***** Records shown
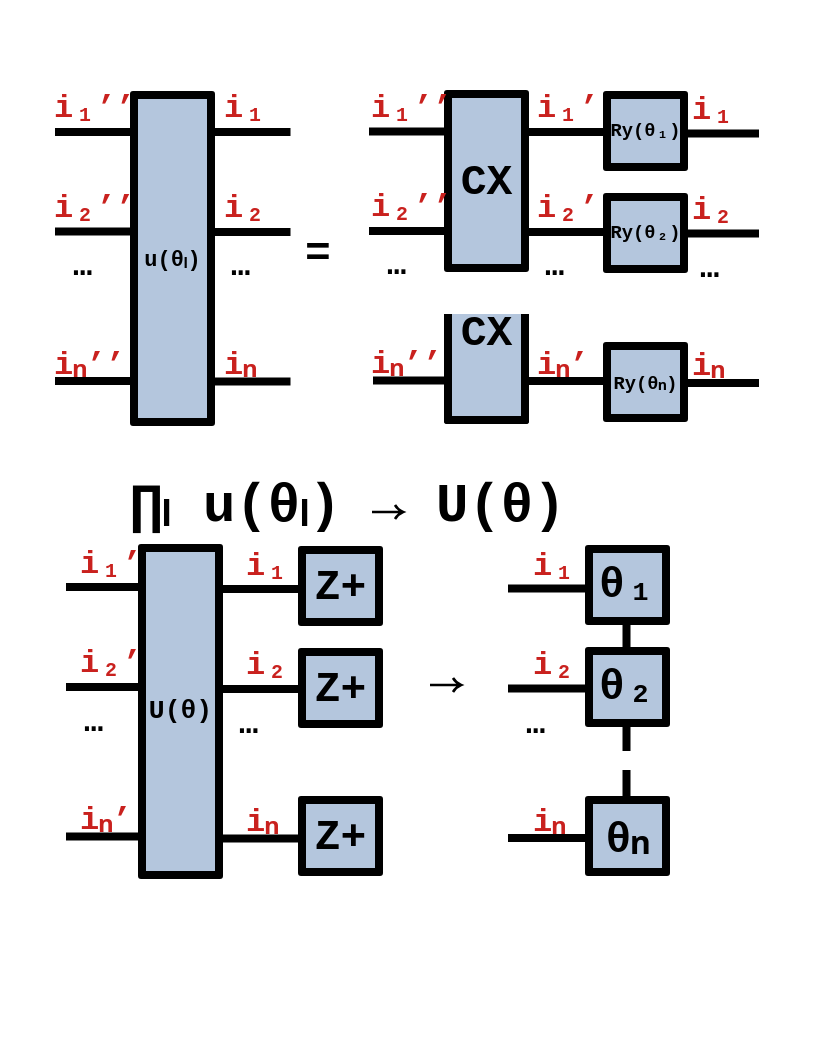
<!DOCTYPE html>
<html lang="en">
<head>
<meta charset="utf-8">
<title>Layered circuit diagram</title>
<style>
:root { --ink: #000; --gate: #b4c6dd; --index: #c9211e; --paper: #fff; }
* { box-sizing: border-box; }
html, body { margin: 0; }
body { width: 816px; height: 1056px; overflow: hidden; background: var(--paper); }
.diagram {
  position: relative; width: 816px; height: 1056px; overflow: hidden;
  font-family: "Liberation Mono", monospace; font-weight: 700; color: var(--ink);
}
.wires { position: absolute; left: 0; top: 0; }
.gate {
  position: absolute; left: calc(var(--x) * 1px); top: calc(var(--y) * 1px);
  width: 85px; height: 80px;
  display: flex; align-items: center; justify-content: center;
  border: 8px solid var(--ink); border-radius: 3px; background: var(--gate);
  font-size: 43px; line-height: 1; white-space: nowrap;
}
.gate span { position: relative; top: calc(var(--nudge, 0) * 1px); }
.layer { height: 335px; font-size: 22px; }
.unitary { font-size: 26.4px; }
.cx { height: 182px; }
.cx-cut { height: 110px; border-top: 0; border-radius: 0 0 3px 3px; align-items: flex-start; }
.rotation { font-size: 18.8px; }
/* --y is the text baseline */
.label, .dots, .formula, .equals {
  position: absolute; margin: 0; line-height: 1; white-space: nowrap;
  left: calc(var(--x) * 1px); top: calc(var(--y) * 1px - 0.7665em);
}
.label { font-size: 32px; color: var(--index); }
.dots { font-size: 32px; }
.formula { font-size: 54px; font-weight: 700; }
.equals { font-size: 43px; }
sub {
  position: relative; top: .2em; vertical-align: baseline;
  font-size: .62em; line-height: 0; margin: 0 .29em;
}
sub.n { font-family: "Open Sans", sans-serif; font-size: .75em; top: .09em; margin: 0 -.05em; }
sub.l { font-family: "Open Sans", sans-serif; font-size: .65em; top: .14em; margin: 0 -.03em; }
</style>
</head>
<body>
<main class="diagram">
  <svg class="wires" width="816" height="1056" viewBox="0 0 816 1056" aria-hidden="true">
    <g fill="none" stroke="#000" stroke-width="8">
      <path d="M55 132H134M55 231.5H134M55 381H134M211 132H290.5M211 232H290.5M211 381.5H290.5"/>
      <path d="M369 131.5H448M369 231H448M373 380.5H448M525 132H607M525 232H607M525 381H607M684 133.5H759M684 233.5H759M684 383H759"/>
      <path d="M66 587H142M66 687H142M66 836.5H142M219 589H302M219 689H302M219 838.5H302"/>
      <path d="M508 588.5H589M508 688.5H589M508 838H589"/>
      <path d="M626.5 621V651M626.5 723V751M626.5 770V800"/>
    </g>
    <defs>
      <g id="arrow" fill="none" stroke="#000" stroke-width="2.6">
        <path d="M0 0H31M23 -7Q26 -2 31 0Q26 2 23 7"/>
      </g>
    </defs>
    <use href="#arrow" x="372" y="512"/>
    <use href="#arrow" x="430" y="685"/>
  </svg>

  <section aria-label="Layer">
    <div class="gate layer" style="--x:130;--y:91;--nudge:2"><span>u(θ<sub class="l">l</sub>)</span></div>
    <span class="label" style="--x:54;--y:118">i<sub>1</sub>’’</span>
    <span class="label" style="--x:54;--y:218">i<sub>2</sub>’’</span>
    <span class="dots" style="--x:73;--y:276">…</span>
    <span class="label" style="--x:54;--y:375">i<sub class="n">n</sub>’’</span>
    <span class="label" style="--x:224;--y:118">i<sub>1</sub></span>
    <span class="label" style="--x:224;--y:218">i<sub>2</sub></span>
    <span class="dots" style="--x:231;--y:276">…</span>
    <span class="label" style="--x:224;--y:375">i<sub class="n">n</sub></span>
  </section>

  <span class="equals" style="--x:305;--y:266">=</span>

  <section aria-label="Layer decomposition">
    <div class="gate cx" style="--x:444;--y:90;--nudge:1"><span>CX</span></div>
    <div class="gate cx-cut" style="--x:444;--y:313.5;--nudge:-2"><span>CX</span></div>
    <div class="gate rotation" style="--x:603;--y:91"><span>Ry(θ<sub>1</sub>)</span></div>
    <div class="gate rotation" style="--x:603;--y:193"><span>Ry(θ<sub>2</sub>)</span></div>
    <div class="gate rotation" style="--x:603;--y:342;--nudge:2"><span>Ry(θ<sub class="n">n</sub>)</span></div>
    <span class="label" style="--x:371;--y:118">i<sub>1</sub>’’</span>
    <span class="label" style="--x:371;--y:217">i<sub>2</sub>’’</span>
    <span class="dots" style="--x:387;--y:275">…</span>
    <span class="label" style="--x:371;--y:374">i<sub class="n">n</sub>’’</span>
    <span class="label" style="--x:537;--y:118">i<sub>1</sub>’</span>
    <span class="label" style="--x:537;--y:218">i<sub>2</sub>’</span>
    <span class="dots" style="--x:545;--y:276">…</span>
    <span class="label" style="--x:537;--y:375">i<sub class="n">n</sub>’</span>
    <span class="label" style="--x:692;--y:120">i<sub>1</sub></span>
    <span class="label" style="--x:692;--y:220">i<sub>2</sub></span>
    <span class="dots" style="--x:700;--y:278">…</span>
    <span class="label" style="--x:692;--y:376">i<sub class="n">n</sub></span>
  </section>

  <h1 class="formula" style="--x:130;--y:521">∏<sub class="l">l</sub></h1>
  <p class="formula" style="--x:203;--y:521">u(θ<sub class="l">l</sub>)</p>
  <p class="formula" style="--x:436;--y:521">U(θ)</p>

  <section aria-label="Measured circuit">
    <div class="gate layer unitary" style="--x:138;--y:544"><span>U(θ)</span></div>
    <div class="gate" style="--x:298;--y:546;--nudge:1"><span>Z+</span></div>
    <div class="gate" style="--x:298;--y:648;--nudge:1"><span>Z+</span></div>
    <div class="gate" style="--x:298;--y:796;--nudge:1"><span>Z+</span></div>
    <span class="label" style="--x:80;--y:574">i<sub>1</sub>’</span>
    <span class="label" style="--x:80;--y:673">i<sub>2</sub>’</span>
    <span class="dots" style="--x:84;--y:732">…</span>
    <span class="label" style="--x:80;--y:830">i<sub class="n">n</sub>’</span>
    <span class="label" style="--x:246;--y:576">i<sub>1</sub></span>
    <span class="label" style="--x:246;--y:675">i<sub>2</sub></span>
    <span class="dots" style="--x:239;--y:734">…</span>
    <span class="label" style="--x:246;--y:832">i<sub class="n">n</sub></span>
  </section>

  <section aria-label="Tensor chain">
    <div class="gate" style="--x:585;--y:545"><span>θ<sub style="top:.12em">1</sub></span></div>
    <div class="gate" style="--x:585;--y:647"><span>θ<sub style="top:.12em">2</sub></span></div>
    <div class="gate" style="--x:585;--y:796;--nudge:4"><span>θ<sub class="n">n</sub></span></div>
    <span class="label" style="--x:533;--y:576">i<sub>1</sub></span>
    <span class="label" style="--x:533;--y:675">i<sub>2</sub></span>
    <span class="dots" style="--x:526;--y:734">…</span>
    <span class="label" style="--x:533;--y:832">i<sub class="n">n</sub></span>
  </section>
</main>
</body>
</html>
**********
***** Records shown
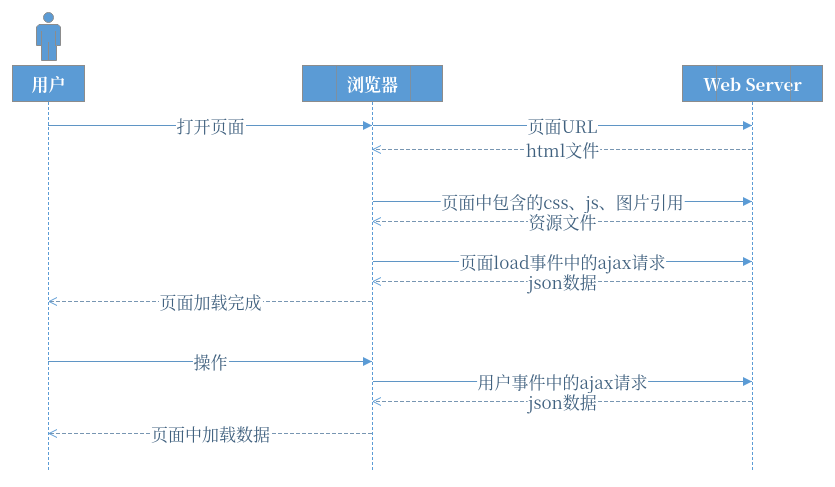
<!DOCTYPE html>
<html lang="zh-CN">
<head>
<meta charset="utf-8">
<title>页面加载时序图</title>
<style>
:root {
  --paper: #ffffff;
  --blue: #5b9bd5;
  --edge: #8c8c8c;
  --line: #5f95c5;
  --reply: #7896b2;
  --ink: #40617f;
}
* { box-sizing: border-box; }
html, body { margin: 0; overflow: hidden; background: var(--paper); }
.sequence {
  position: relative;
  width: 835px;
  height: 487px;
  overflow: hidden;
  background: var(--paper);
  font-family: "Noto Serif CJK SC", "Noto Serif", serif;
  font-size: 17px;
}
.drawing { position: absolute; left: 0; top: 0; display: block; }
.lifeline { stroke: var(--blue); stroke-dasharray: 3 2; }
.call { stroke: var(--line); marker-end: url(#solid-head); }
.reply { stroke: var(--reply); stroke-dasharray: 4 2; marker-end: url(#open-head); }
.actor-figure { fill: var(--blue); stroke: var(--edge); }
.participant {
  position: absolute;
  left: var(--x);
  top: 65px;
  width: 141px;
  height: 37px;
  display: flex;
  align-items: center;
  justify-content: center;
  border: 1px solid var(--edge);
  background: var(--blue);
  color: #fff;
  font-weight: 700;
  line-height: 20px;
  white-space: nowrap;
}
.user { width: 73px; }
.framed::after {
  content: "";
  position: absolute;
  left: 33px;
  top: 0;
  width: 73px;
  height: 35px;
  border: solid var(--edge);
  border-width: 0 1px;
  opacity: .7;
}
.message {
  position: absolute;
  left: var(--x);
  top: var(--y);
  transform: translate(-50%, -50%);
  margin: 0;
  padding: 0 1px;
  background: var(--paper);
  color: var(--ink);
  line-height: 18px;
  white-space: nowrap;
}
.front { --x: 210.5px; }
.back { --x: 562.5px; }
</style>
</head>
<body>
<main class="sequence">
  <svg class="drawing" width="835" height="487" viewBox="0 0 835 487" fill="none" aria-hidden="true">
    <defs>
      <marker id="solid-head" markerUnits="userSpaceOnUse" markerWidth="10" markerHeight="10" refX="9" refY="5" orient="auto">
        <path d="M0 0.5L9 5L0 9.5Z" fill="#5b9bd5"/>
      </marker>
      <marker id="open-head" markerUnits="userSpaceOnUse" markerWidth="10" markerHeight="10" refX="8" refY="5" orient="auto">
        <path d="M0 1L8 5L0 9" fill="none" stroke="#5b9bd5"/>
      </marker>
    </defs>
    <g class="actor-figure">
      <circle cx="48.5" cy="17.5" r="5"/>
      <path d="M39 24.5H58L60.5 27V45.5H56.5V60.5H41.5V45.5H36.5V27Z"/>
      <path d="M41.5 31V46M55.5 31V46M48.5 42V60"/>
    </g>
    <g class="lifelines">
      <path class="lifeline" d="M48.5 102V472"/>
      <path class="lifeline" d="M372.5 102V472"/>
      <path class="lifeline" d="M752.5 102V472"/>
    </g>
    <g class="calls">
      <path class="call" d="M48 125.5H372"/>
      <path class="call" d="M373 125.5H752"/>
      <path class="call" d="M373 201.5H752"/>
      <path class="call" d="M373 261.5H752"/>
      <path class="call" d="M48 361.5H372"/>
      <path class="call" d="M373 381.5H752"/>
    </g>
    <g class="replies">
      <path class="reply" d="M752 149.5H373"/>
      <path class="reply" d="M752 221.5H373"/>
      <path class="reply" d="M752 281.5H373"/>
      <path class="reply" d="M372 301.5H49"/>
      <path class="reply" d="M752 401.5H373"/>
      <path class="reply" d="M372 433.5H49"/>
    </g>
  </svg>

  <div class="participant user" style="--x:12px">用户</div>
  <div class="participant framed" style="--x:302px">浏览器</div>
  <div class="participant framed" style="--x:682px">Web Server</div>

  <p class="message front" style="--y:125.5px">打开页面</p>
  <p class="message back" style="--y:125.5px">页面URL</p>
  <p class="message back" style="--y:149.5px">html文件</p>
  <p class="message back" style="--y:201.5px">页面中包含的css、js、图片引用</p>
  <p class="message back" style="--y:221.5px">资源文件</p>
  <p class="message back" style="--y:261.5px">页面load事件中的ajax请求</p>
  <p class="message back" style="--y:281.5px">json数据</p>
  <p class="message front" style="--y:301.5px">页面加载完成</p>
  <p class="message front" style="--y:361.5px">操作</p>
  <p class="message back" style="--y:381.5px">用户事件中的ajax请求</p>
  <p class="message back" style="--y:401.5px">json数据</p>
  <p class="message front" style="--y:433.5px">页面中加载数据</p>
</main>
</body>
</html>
**********
_What you have to do_
Scan the records for the string "background" and show every line that contains it.

_Answer section_
body { width: 816px; height: 1056px; overflow: hidden; background: var(--paper); }
  border: 8px solid var(--ink); border-radius: 3px; background: var(--gate);
html, body { margin: 0; overflow: hidden; background: var(--paper); }
  background: var(--paper);
  background: var(--blue);
  background: var(--paper);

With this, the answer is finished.